Each entry below is to be duplicated verbatim.
───── Exercise materials ─────
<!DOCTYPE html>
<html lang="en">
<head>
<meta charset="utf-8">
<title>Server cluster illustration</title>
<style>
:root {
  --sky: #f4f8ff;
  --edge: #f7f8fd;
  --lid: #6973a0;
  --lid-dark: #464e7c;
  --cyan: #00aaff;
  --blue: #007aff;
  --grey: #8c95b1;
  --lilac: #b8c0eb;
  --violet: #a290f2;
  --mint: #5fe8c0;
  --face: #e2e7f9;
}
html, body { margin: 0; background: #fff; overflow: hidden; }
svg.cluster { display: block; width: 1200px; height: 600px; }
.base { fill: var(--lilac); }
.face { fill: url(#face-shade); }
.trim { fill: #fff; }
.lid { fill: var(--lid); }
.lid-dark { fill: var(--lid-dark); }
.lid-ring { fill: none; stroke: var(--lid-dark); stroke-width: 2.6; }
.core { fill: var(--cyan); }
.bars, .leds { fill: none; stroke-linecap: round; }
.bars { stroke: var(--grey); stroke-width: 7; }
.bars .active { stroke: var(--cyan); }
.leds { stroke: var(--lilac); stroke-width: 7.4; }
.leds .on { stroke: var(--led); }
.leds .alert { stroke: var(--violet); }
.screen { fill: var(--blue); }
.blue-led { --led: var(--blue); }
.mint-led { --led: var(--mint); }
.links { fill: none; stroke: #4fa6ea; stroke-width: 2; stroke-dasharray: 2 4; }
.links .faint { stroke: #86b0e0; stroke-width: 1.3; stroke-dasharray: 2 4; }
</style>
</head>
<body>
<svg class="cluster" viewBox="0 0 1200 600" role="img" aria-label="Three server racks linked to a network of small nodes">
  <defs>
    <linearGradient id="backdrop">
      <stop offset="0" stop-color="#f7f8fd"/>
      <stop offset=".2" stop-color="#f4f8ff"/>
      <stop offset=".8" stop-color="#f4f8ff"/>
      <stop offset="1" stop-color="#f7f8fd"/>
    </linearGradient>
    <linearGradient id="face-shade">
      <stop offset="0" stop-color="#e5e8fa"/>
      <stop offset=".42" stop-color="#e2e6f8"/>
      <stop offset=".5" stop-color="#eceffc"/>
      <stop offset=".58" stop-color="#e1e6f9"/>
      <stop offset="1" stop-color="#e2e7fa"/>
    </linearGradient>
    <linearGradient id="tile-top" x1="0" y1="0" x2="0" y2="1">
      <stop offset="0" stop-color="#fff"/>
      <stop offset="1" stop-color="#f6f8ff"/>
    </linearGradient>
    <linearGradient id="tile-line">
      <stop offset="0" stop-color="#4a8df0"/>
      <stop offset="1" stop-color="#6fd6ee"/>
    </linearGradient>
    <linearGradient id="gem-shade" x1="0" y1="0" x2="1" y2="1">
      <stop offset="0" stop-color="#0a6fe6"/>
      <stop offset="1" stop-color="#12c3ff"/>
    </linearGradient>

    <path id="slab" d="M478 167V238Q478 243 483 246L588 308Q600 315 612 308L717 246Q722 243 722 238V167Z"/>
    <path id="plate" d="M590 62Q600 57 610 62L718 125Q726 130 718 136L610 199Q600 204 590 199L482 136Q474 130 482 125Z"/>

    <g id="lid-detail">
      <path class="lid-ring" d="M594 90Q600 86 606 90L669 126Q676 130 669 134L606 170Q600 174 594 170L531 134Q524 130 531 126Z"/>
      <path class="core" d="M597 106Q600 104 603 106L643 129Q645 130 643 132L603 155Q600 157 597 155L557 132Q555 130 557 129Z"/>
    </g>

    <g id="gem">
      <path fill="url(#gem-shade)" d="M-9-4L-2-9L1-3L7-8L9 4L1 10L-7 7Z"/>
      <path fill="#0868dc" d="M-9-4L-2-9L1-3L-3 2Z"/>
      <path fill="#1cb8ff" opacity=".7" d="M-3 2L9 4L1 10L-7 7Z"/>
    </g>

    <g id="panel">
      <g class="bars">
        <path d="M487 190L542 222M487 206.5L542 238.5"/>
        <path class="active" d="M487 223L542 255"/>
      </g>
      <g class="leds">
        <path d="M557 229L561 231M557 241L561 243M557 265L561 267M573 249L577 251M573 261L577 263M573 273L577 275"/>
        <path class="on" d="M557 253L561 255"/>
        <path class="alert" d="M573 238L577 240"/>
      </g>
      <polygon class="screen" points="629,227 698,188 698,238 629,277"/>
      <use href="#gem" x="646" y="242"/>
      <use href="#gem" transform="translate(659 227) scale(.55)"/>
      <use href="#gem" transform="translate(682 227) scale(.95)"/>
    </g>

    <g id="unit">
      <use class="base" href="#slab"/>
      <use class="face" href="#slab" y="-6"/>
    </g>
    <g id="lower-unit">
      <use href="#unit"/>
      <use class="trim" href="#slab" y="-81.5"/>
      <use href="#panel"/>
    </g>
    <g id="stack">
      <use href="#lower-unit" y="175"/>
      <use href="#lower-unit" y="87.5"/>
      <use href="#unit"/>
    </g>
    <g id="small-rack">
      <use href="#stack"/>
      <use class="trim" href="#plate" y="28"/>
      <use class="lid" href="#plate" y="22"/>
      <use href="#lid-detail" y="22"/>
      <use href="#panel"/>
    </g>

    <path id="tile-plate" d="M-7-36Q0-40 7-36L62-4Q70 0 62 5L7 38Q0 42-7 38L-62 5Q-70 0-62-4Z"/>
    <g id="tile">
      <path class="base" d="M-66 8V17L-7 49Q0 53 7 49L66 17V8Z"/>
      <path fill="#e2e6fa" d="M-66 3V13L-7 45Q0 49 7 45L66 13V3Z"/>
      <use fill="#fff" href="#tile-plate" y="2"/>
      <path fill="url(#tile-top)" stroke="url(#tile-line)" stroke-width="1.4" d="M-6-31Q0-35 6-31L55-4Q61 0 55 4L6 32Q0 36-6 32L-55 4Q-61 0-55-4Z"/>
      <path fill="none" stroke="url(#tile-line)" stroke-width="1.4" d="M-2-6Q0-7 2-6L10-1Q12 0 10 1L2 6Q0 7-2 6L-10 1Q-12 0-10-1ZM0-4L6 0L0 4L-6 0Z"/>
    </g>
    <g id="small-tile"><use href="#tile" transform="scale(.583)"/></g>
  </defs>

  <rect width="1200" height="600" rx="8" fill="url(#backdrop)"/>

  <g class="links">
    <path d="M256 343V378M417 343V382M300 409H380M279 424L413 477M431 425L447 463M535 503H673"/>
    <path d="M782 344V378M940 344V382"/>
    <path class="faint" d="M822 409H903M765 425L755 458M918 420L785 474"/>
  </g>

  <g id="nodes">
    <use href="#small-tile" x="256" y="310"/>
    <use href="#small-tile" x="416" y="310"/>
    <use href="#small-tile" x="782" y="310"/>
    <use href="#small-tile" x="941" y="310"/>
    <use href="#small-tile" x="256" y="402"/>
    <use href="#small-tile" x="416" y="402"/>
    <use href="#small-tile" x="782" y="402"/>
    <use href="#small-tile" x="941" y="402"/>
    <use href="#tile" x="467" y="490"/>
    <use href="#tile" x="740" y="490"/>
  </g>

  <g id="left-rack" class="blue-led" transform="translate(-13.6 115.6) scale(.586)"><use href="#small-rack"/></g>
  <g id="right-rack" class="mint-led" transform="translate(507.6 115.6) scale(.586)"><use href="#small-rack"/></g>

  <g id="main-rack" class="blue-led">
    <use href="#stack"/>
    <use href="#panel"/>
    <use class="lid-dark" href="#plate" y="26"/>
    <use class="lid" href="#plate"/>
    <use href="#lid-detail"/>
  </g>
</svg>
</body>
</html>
─────
* _Response area_:
<!DOCTYPE html>
<html lang="en">
<head>
<meta charset="utf-8">
<title>Server cluster illustration</title>
<style>
:root {
  --sky: #f4f8ff;
  --edge: #f7f8fd;
  --lid: #6973a0;
  --lid-dark: #464e7c;
  --cyan: #00aaff;
  --blue: #007aff;
  --grey: #8c95b1;
  --lilac: #b8c0eb;
  --violet: #a290f2;
  --mint: #5fe8c0;
  --face: #e2e7f9;
}
html, body { margin: 0; background: #fff; overflow: hidden; }
svg.cluster { display: block; width: 1200px; height: 600px; }
.base { fill: var(--lilac); }
.face { fill: url(#face-shade); }
.trim { fill: #fff; }
.lid { fill: var(--lid); }
.lid-dark { fill: var(--lid-dark); }
.lid-ring { fill: none; stroke: var(--lid-dark); stroke-width: 2.6; }
.core { fill: var(--cyan); }
.bars, .leds { fill: none; stroke-linecap: round; }
.bars { stroke: var(--grey); stroke-width: 7; }
.bars .active { stroke: var(--cyan); }
.leds { stroke: var(--lilac); stroke-width: 7.4; }
.leds .on { stroke: var(--led); }
.leds .alert { stroke: var(--violet); }
.screen { fill: var(--blue); }
.blue-led { --led: var(--blue); }
.mint-led { --led: var(--mint); }
.links { fill: none; stroke: #4fa6ea; stroke-width: 2; stroke-dasharray: 2 4; }
.links .faint { stroke: #86b0e0; stroke-width: 1.3; stroke-dasharray: 2 4; }
</style>
</head>
<body>
<svg class="cluster" viewBox="0 0 1200 600" role="img" aria-label="Three server racks linked to a network of small nodes">
  <defs>
    <linearGradient id="backdrop">
      <stop offset="0" stop-color="#f7f8fd"/>
      <stop offset=".2" stop-color="#f4f8ff"/>
      <stop offset=".8" stop-color="#f4f8ff"/>
      <stop offset="1" stop-color="#f7f8fd"/>
    </linearGradient>
    <linearGradient id="face-shade">
      <stop offset="0" stop-color="#e5e8fa"/>
      <stop offset=".42" stop-color="#e2e6f8"/>
      <stop offset=".5" stop-color="#eceffc"/>
      <stop offset=".58" stop-color="#e1e6f9"/>
      <stop offset="1" stop-color="#e2e7fa"/>
    </linearGradient>
    <linearGradient id="tile-top" x1="0" y1="0" x2="0" y2="1">
      <stop offset="0" stop-color="#fff"/>
      <stop offset="1" stop-color="#f6f8ff"/>
    </linearGradient>
    <linearGradient id="tile-line">
      <stop offset="0" stop-color="#4a8df0"/>
      <stop offset="1" stop-color="#6fd6ee"/>
    </linearGradient>
    <linearGradient id="gem-shade" x1="0" y1="0" x2="1" y2="1">
      <stop offset="0" stop-color="#0a6fe6"/>
      <stop offset="1" stop-color="#12c3ff"/>
    </linearGradient>

    <path id="slab" d="M478 167V238Q478 243 483 246L588 308Q600 315 612 308L717 246Q722 243 722 238V167Z"/>
    <path id="plate" d="M590 62Q600 57 610 62L718 125Q726 130 718 136L610 199Q600 204 590 199L482 136Q474 130 482 125Z"/>

    <g id="lid-detail">
      <path class="lid-ring" d="M594 90Q600 86 606 90L669 126Q676 130 669 134L606 170Q600 174 594 170L531 134Q524 130 531 126Z"/>
      <path class="core" d="M597 106Q600 104 603 106L643 129Q645 130 643 132L603 155Q600 157 597 155L557 132Q555 130 557 129Z"/>
    </g>

    <g id="gem">
      <path fill="url(#gem-shade)" d="M-9-4L-2-9L1-3L7-8L9 4L1 10L-7 7Z"/>
      <path fill="#0868dc" d="M-9-4L-2-9L1-3L-3 2Z"/>
      <path fill="#1cb8ff" opacity=".7" d="M-3 2L9 4L1 10L-7 7Z"/>
    </g>

    <g id="panel">
      <g class="bars">
        <path d="M487 190L542 222M487 206.5L542 238.5"/>
        <path class="active" d="M487 223L542 255"/>
      </g>
      <g class="leds">
        <path d="M557 229L561 231M557 241L561 243M557 265L561 267M573 249L577 251M573 261L577 263M573 273L577 275"/>
        <path class="on" d="M557 253L561 255"/>
        <path class="alert" d="M573 238L577 240"/>
      </g>
      <polygon class="screen" points="629,227 698,188 698,238 629,277"/>
      <use href="#gem" x="646" y="242"/>
      <use href="#gem" transform="translate(659 227) scale(.55)"/>
      <use href="#gem" transform="translate(682 227) scale(.95)"/>
    </g>

    <g id="unit">
      <use class="base" href="#slab"/>
      <use class="face" href="#slab" y="-6"/>
    </g>
    <g id="lower-unit">
      <use href="#unit"/>
      <use class="trim" href="#slab" y="-81.5"/>
      <use href="#panel"/>
    </g>
    <g id="stack">
      <use href="#lower-unit" y="175"/>
      <use href="#lower-unit" y="87.5"/>
      <use href="#unit"/>
    </g>
    <g id="small-rack">
      <use href="#stack"/>
      <use class="trim" href="#plate" y="28"/>
      <use class="lid" href="#plate" y="22"/>
      <use href="#lid-detail" y="22"/>
      <use href="#panel"/>
    </g>

    <path id="tile-plate" d="M-7-36Q0-40 7-36L62-4Q70 0 62 5L7 38Q0 42-7 38L-62 5Q-70 0-62-4Z"/>
    <g id="tile">
      <path class="base" d="M-66 8V17L-7 49Q0 53 7 49L66 17V8Z"/>
      <path fill="#e2e6fa" d="M-66 3V13L-7 45Q0 49 7 45L66 13V3Z"/>
      <use fill="#fff" href="#tile-plate" y="2"/>
      <path fill="url(#tile-top)" stroke="url(#tile-line)" stroke-width="1.4" d="M-6-31Q0-35 6-31L55-4Q61 0 55 4L6 32Q0 36-6 32L-55 4Q-61 0-55-4Z"/>
      <path fill="none" stroke="url(#tile-line)" stroke-width="1.4" d="M-2-6Q0-7 2-6L10-1Q12 0 10 1L2 6Q0 7-2 6L-10 1Q-12 0-10-1ZM0-4L6 0L0 4L-6 0Z"/>
    </g>
    <g id="small-tile"><use href="#tile" transform="scale(.583)"/></g>
  </defs>

  <rect width="1200" height="600" rx="8" fill="url(#backdrop)"/>

  <g class="links">
    <path d="M256 343V378M417 343V382M300 409H380M279 424L413 477M431 425L447 463M535 503H673"/>
    <path d="M782 344V378M940 344V382"/>
    <path class="faint" d="M822 409H903M765 425L755 458M918 420L785 474"/>
  </g>

  <g id="nodes">
    <use href="#small-tile" x="256" y="310"/>
    <use href="#small-tile" x="416" y="310"/>
    <use href="#small-tile" x="782" y="310"/>
    <use href="#small-tile" x="941" y="310"/>
    <use href="#small-tile" x="256" y="402"/>
    <use href="#small-tile" x="416" y="402"/>
    <use href="#small-tile" x="782" y="402"/>
    <use href="#small-tile" x="941" y="402"/>
    <use href="#tile" x="467" y="490"/>
    <use href="#tile" x="740" y="490"/>
  </g>

  <g id="left-rack" class="blue-led" transform="translate(-13.6 115.6) scale(.586)"><use href="#small-rack"/></g>
  <g id="right-rack" class="mint-led" transform="translate(507.6 115.6) scale(.586)"><use href="#small-rack"/></g>

  <g id="main-rack" class="blue-led">
    <use href="#stack"/>
    <use href="#panel"/>
    <use class="lid-dark" href="#plate" y="26"/>
    <use class="lid" href="#plate"/>
    <use href="#lid-detail"/>
  </g>
</svg>
</body>
</html>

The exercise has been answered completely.